Chicago soybeans rose for a second session on Wednesday, remaining close to a two-year peak due to concerns over a dry growing-season in the U.S. Midwest and following crop losses in Argentina.

Corn dipped after climbing for the past two days, while wheat edged higher, recouping some of the losses suffered in the last four sessions of decline.

The Chicago Board of Trade most-active soybean contract had climbed 0.3 percent to $11.73-1/2 a bushel by 0215 GMT. The market climbed to a two-year high of $12.08-1/2 a bushel last week.

Corn gave up 0.2 percent to $4.35-3/4 a bushel and wheat added 0.1 percent to $4.85-1/2 a bushel.

Forecasters said the La Nina weather pattern would result in dry weather across much of the U.S. Midwest, which could reduce corn and soybean production.

"The Australian Bureau of Meteorology is calling for 50 percent chances of La Nina weather which is good for crops in Australia, India and other parts of Southeast Asia," said Phin Ziebell, agribusiness economist at National Australia Bank.

"But it means less favorable conditions for the United States and South America which is supportive for corn and soybeans."

Earlier this year, unseasonal rains across Argentina's soybean belt caused widespread crop damage. Brazil, the world's second largest corn importer, turned into an importer after lower production due to a drought.

Corn has rallied despite relatively strong crop condition ratings. The U.S. Department of Agriculture late Monday rated 75 percent of the U.S. corn crop as good-to-excellent, unchanged from the previous week and above an average of analysts' expectations for 74 percent.

Rain is needed in parts of the eastern Midwest and the Mississippi River Delta.

The wheat market has faced pressure from ample world supplies and expectations of a bumper harvest of the U.S. winter crop.

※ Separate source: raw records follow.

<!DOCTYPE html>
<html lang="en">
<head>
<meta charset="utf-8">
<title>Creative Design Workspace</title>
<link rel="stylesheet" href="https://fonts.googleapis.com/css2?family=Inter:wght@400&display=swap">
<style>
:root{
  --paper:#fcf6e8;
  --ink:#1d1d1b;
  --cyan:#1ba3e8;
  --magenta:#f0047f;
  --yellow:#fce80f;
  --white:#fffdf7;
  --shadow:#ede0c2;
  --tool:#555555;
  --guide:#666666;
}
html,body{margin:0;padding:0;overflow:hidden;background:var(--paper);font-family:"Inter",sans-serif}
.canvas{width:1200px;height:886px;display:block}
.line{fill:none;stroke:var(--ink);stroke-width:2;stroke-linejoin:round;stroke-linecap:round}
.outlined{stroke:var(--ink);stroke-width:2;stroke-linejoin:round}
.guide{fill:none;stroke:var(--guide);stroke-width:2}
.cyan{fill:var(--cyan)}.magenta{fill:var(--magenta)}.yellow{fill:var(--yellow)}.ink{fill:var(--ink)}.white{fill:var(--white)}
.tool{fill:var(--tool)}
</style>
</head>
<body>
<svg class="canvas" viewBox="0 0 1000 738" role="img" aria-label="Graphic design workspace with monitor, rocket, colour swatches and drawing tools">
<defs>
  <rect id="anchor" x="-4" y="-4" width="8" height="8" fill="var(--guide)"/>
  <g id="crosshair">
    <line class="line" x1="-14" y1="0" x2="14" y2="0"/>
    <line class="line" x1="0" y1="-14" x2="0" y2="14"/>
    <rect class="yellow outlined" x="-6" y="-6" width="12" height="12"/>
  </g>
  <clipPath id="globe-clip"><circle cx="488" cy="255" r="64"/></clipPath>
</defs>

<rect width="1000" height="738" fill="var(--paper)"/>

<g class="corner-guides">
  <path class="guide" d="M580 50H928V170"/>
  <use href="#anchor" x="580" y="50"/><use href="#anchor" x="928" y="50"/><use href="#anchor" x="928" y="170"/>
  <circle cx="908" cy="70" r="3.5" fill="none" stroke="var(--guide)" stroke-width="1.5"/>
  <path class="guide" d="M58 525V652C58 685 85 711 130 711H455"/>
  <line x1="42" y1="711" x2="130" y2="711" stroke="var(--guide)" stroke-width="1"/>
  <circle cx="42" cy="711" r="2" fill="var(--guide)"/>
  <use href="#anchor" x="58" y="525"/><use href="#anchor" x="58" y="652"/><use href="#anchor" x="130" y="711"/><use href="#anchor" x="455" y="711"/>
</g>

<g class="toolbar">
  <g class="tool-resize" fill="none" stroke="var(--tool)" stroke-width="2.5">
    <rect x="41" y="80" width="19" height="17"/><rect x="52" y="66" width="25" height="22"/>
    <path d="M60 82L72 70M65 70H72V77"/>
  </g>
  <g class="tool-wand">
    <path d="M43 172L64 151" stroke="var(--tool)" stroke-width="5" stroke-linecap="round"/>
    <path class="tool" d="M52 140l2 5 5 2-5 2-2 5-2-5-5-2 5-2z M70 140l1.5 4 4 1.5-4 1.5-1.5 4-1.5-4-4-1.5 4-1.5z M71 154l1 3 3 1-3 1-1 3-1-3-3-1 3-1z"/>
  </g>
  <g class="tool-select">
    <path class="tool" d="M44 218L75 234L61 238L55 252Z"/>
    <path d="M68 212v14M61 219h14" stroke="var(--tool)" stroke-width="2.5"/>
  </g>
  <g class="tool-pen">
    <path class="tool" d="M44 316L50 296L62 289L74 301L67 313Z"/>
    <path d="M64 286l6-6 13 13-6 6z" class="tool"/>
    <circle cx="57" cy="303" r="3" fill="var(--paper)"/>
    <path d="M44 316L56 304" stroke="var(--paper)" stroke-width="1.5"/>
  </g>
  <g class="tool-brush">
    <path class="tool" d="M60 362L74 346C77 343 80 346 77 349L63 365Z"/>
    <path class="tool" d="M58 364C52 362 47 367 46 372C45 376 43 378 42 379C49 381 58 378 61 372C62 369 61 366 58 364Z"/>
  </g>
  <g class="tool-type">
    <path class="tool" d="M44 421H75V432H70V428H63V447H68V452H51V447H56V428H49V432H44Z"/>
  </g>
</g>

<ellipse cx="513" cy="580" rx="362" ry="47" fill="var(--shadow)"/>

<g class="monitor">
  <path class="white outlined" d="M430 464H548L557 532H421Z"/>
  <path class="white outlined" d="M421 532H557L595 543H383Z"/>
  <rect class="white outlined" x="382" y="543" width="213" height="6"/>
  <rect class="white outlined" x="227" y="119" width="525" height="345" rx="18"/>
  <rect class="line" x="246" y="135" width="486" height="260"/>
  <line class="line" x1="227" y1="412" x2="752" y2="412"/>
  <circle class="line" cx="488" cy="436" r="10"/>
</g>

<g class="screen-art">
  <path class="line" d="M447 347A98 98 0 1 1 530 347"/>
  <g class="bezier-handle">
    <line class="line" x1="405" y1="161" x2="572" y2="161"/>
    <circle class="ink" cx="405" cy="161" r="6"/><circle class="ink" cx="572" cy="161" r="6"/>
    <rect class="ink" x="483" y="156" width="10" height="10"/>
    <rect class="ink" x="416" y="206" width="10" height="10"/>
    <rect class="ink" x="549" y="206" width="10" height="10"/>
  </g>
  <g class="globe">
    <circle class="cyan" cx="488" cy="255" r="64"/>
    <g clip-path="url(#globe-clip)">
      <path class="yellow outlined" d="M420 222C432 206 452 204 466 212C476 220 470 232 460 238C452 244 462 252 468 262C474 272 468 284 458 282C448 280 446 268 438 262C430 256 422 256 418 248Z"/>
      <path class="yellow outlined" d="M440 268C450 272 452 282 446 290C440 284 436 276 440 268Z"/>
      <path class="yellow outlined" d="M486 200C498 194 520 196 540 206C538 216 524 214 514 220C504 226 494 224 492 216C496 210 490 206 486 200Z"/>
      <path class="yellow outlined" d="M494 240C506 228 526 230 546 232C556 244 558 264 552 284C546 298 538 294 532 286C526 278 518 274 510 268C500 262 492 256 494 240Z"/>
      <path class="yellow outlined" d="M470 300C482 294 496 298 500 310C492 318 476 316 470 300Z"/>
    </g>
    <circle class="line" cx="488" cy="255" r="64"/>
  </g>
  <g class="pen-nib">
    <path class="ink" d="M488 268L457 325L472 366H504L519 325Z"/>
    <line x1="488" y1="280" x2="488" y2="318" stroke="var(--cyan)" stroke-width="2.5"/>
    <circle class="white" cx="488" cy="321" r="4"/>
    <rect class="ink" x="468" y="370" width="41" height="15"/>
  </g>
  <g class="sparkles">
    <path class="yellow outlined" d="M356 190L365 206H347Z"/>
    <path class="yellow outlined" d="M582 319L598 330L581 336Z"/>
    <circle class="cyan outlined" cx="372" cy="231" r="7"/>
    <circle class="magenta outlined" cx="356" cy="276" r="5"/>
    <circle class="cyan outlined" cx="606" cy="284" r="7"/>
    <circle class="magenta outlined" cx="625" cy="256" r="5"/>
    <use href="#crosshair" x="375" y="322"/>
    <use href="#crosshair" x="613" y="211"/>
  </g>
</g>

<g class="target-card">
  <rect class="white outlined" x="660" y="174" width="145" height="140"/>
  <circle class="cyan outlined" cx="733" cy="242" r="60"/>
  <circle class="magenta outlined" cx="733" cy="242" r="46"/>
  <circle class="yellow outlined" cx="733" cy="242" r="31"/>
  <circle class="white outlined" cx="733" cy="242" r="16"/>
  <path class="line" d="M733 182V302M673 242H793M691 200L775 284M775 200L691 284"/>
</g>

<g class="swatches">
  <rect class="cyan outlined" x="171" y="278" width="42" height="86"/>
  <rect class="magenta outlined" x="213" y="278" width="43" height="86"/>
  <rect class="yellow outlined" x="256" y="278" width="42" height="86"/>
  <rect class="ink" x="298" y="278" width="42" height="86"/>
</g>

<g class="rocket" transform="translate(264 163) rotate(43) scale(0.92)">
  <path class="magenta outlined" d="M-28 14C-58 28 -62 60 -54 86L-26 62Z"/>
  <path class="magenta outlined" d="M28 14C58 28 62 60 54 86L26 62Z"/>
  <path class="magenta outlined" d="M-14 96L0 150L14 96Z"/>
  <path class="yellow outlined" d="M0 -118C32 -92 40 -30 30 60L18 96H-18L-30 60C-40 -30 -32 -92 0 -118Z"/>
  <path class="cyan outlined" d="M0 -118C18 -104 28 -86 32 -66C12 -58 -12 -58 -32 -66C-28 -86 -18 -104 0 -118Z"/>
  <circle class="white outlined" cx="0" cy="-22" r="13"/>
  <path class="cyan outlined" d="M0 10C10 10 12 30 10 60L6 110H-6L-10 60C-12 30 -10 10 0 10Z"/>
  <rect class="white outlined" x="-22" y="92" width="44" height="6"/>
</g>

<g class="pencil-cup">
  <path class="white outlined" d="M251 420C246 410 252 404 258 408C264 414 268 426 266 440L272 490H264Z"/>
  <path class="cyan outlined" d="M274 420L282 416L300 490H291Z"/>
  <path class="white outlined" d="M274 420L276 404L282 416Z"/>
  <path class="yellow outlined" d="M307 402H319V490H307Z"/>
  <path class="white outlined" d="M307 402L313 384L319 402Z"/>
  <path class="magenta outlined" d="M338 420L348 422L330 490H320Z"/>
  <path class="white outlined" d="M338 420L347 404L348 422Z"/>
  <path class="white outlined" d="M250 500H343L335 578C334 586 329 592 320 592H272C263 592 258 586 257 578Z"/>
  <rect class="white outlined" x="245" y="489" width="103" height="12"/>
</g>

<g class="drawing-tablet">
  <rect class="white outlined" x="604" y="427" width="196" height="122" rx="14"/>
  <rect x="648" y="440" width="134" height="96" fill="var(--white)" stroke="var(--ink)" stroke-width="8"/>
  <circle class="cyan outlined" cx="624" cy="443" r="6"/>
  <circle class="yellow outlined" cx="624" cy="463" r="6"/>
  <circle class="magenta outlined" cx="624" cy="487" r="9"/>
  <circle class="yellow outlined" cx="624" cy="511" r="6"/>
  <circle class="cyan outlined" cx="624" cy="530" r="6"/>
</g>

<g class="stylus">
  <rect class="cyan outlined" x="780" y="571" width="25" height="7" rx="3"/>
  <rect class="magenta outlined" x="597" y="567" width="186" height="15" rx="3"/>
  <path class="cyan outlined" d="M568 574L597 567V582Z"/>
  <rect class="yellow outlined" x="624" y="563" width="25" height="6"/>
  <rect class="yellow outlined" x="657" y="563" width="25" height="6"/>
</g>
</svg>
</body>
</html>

The USDA said the U.S. winter wheat harvest was 11-percent complete as of Sunday, up from 2 percent the previous week.

Commodity funds were net buyers of CBOT futures contracts on Tuesday and net sellers of wheat. Trade estimates of fund selling in wheat ranged from 4,000 to 8,000 contracts, and in soybeans from even to net sellers of 5,000 contracts. Funds were seen as net sellers of 16,000 corn contracts.